The JD(S) is strong in Hassan and Mandya, but it still needs the Congress’s support. The rumbles of discontent within the Congress were aplenty earlier this month, when the party’s sitting MP had to give up his claim on the Tumkur seat so that Gowda could contest. “Those hiccups are over,” says Parameshwara. Over the last couple of weeks, Gowda has been holding joint rallies with Congress leader Siddara­maiah, his protege-turned-foe-turned-ally, to get their party workers to toe the line. “Put your differences aside. We have to be sincere,” he exhorts supporters at a rally in Mysore, Sidda­ramaiah’s hometown.

The BJP’s campaign is centred on PM Narendra Modi, but it also taps into local issues to pin the ‘outsider’ tag onto Gowda. They accuse him of not doing enough to bring water from the Hemavathy river to Tumkur, even though it flows through his pocket borough, Hassan. But community and caste matter more here than such issues, claims a local journalist. G.S. Basavaraj, 77, the BJP’s candidate, has won the seat four times—thrice as a Congress member and in 2009, as a BJP nominee.

Gowda believes that regional parties will play a major role in these elections and had thus called for all secular parties to come together regardless of who becomes PM. “Of course, I have to stand by Rahul Gandhi because we are running a coalition government here (in Karnataka),” he elaborates.

Although Gowda says that the Congress-JD(S) coalition is eyeing 20 of the 28 LS seats in Karnataka, it hasn’t been an easy going. “In the three constituencies where my grandsons and I are contesting, they are harassing us,” Gowda remarks, referring to the raids by I-T authorities. In the last week of March, the department raided close associates of JD(S) leaders across the state. Again, on April 16, I-T personnel conducted searches in the premises of people with alleged links to the JD(S) in Mandya and Hassan districts.

In this charged environment, barbs are bound to fly. In Mysore, Gowda replies to a Modi jibe about his vow to take political sanyas in 2014. “I was not born to be a sanyasi. I’m a farmer’s son,” the stalwart thunders. He is, he emphatically reminds the crowd, a 24/7 politician.

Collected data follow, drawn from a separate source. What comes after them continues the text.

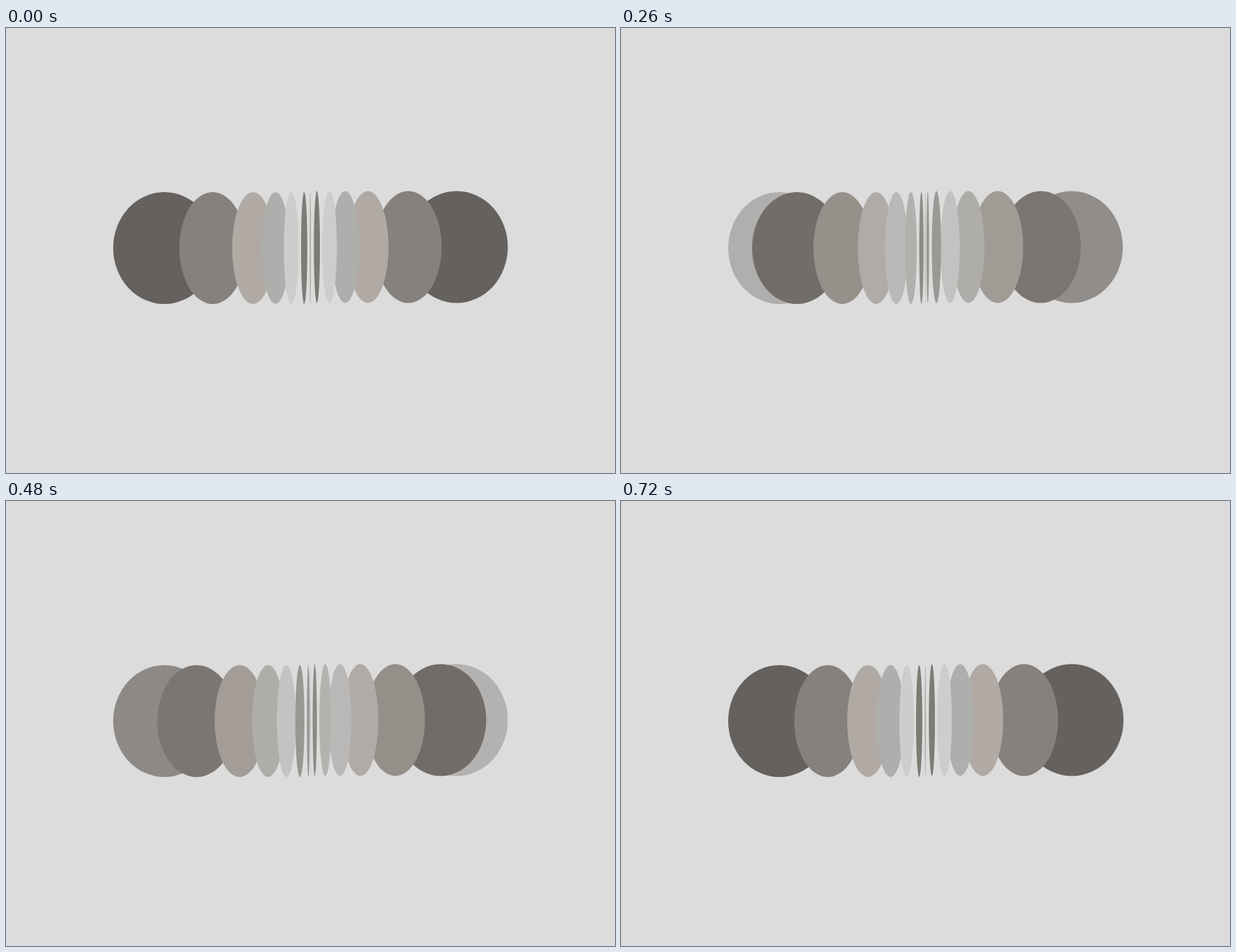
An HTML page for the animation above (820 ms loop, 875 by 640 pixels).

```html
<!DOCTYPE html>
<html lang="en">
<head>
<meta charset="utf-8">
<title>Spinning discs</title>
<style>
  html, body { margin: 0; width: 100%; height: 100%; overflow: hidden; background: #dcdcdc; }
  svg { display: block; width: 875px; height: 640px; }
  :root {
    --a: #65615e; --b: #86817c; --c: #b1aaa4; --d: #aeaead;
    --e: #cecdcb; --f: #7b7d75; --g: #a6a6a2;
  }
  ellipse {
    cx: var(--x0); rx: var(--r0); ry: 80.5px; fill: var(--c0);
    animation: 820ms steps(36) infinite;
  }
  .left { cy: 316.5px; }
  .right { cy: 315px; }
  .move { animation-name: move; }
  .in { animation-name: in; }
  .out { animation-name: out; }

  /* 720 ms of motion, then a 100 ms hold */
  @keyframes move {
    0% { cx: var(--x0); rx: var(--r0); fill: var(--c0); }
    87.8%, 100% { cx: var(--x1); rx: var(--r1); fill: var(--c1); }
  }
  @keyframes in {
    0% { opacity: 0; }
    87.8%, 100% { opacity: 1; }
  }
  @keyframes out {
    0% { opacity: 1; }
    87.8%, 100% { opacity: 0; }
  }
</style>
</head>
<body>
<svg id="stage" viewBox="0 0 875 640"></svg>
<script>
  const stage = document.getElementById('stage');

  function disc(side, kind, from, to = from) {
    const el = document.createElementNS('http://www.w3.org/2000/svg', 'ellipse');
    el.setAttribute('class', side + ' ' + kind);
    [from, to].forEach(([x, r, color], i) => {
      el.style.setProperty('--x' + i, x + 'px');
      el.style.setProperty('--r' + i, r + 'px');
      el.style.setProperty('--c' + i, `var(--${color})`);
    });
    stage.append(el);
  }

  // Each disc: centre, half width, colour; outer discs lie below inner ones
  disc('left', 'in', [227.5, 73.5, 'a']);
  disc('left', 'move', [227.5, 73.5, 'a'], [297, 48, 'b']);
  disc('left', 'move', [297, 48, 'b'], [355, 30, 'c']);
  disc('left', 'move', [355, 30, 'c'], [387.3, 19.8, 'd']);
  disc('left', 'move', [387.3, 19.8, 'd'], [410.5, 10.5, 'e']);
  disc('left', 'move', [409.9, 10.7, 'e'], [428.4, 4.5, 'f']);
  disc('left', 'move', [428.4, 4.5, 'f'], [437.3, 0.8, 'g']);
  disc('left', 'out', [437.3, 0.8, 'g']);

  disc('right', 'out', [647.5, 73.5, 'a']);
  disc('right', 'move', [578, 48, 'b'], [647.8, 74.2, 'a']);
  disc('right', 'move', [520, 29.6, 'c'], [579, 49, 'b']);
  disc('right', 'move', [487.4, 19.6, 'd'], [520, 29.1, 'c']);
  disc('right', 'move', [464.7, 10.7, 'e'], [487.4, 19.6, 'd']);
  disc('right', 'move', [446.7, 4.4, 'f'], [464.7, 10.7, 'e']);
  disc('right', 'move', [437.5, 0.4, 'g'], [446.7, 4.4, 'f']);
</script>
</body>
</html>
```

And that, at 85.


  • This is the first time Gowda is contesting from Tumkur, a seat where his party last won the elections in 1996.
  • G.S. Basavaraj, the BJP nominee, has won the seat four times—thrice on a Congress ticket and as a BJP candidate in 2009.

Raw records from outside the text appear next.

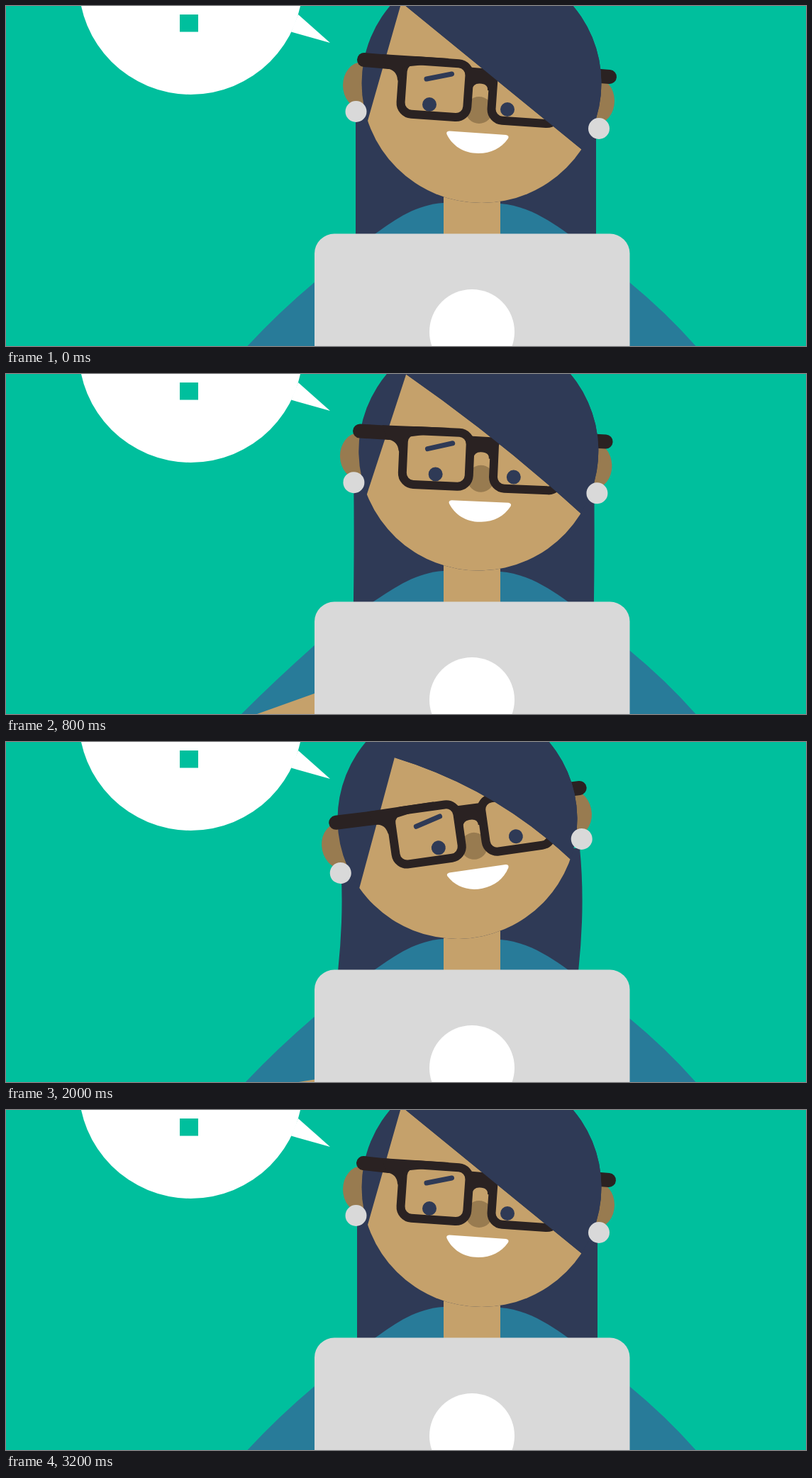
Animation, 1128 px wide and 480 px high, one loop 3.24 s. Source, as an HTML page:

```html
<!DOCTYPE html>
<html lang="en">
<head>
<meta charset="utf-8">
<title>Typing at a laptop</title>
<style>
  html, body { margin: 0; width: 100%; height: 100%; overflow: hidden; background: #00bf9d; }
  svg { display: block; width: 100%; height: 100%; }
  .hair { fill: #2f3a56; }
  .skin { fill: #c5a16b; }
  .shade { fill: #987b50; }
  .shirt { fill: #287b99; }
  .grey { fill: #d9d9d9; }
  .white { fill: #fff; }
  .frame { fill: #2a2222; }
  .line { fill: none; stroke: #2a2222; stroke-width: 12; }
  .temple { stroke-width: 20; stroke-linecap: round; }
</style>
</head>
<body>
<svg viewBox="0 0 1128 480">
  <defs>
    <clipPath id="skull"><circle cx="670.5" cy="109" r="169"/></clipPath>
  </defs>
  <rect width="1128" height="480" fill="#00bf9d"/>

  <g class="white">
    <circle cx="260.5" cy="-33" r="158"/>
    <path d="M412 12 457 52 402 36.5Z"/>
  </g>
  <rect x="245" y="12" width="26" height="24.500" fill="#00bf9d"/>

  <path id="backHair" class="hair"/>
  <path id="shirt" class="shirt"/>
  <path id="forearm" class="skin"/>
  <rect class="skin" x="617" y="230" width="80" height="100"/>

  <g id="head">
    <g class="shade">
      <ellipse cx="502" cy="112" rx="27" ry="33"/>
      <ellipse cx="831" cy="134" rx="27" ry="33"/>
    </g>
    <path id="rightTemple" class="line temple"/>
    <circle class="hair" cx="670.5" cy="109" r="169"/>
    <g clip-path="url(#skull)">
      <path id="face" class="skin"/>
      <g id="features">
        <circle class="shade" cx="667" cy="147" r="19"/>
        <g id="eyes" class="hair">
          <circle cx="597" cy="139" r="10"/>
          <circle cx="707" cy="146" r="10"/>
        </g>
        <path d="M593 103 628.500 96" stroke="#2f3a56" stroke-width="7" stroke-linecap="round"/>
        <path class="white" d="M625 176.500 705 182Q710 183 708 187C698 201 684 208 666 208C645 208 629 197 621.500 181Q620 177 625 176.500Z"/>
        <g class="line">
          <rect x="-47" y="-38" width="94" height="76" rx="16" transform="translate(605 117) rotate(4)"/>
          <rect x="-47" y="-38" width="94" height="76" rx="16" transform="translate(733 126) rotate(4)"/>
        </g>
        <path class="frame" d="M648 86 696 90 686 120 679 119Q680 110 668 109.500Q659 109 657 118L650 118Z"/>
      </g>
      <path id="fringe" class="hair"/>
    </g>
    <path id="leftTemple" class="line temple"/>
    <path id="hinge" class="frame"/>
    <g class="grey">
      <circle cx="493.500" cy="149" r="15"/>
      <circle cx="836" cy="173" r="15"/>
    </g>
  </g>

  <rect class="grey" x="435" y="321.500" width="444.500" height="220" rx="28"/>
  <circle class="white" cx="657" cy="460" r="60"/>
</svg>
<script>
const LOOP = 3240, CYCLE = 1600, STEP = 40, TAP = 320;
const el = id => document.getElementById(id);
const set = (id, name, value) => el(id).setAttribute(name, value);
const draw = (id, path) => set(id, 'd', path);
const mix = (a, b, k) => a + (b - a) * k;
const point = (a, b, k) => `${mix(a[0], b[0], k)} ${mix(a[1], b[1], k)}`;

function ease(t, start, end) {
  const k = Math.min(1, Math.max(0, (t - start) / (end - start)));
  return k * k * (3 - 2 * k);
}

function drawHead(tilt, turn, drift) {
  set('head', 'transform', `rotate(${-12.06 * tilt} 653 270)`);
  const shiftX = 18.5 * turn, shiftY = 4 * turn;
  set('features', 'transform', `translate(${shiftX} ${shiftY})`);
  set('eyes', 'transform', `translate(${20.5 * turn} 0)`);

  const tip = point([557.5, -5], [602, 5.5], turn);
  const bend = point([684, 98.5], [732, 78], turn);
  const end = point([811, 202], [814.6, 198], turn);
  const cheek = point([510, 162], [514.6, 176], turn);
  draw('face', `M${tip}Q${bend} ${end}L850 300 480 300 ${cheek}Z`);
  draw('fringe', `M${tip}Q${bend} ${end}L900 200 900 -80 560 -80Z`);

  // The temples stay at the ears while the lenses slide across the face.
  const dx = -3 * turn - drift, dy = 2 * turn - drift;
  draw('rightTemple', `M800 ${96 + dy}L${851 + dx} ${100 + dy}`);
  draw('leftTemple', `M${505 + dx} ${76 + dy}L${540 + shiftX} ${79 + shiftY}`);
  const p = (x, y) => `${x + shiftX} ${y + shiftY} `;
  draw('hinge', `M${p(530, 68)}L${p(625, 74)}${p(600, 82)}${p(560, 86)}${p(556, 112)}${p(552, 104)}Q${p(551, 90)}${p(536, 88)}Z`);
}

function drawBackHair(tilt, drift) {
  const base = 493 + 2 * drift;
  const top = base - 23 * tilt, mid = base - 15 * tilt, low = base - 25 * tilt;
  const w = 339;
  draw('backHair', `M${top} 150Q${mid} 230 ${low} 324H${low + w}Q${mid + w} 230 ${top + w} 150Z`);
}

function drawArms(lift) {
  const edgeY = 390 - 7 * lift, footX = 340.5 - 8.5 * lift;
  draw('shirt', `M617 278C580 280 550 300 ${520 - 3 * lift} 322L435 ${edgeY}Q${385 - 5 * lift} 432 ${footX} 480` +
    `H972.500Q930 432 879 390L793 322C765 302 735 282 697 279Z`);
  draw('forearm', `M354 ${mix(493, 480, lift)}L435 ${mix(488, 451, lift)}V500H354Z`);
}

function render(now) {
  const t = Math.floor(now % LOOP / STEP) * STEP;
  const phase = t ? (t - STEP) % CYCLE + STEP : 0;
  const tilt = ease(phase, 0, 400) - ease(phase, 480, 890);
  const turn = ease(phase, 0, 400) - ease(phase, 520, 964);
  const drift = ease(phase, 900, CYCLE);
  const lift = Math.pow(Math.sin(Math.PI * phase / TAP) ** 2, 1.7);
  drawBackHair(tilt, drift);
  drawHead(tilt, turn, drift);
  drawArms(lift);
}

const started = performance.now();
function tick() {
  render(performance.now() - started);
  requestAnimationFrame(tick);
}
tick();
</script>
</body>
</html>
```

By Ajay Sukumaran in Tumkur

Next Story >>
Google + Linkedin Whatsapp

The Latest Issue

Outlook Videos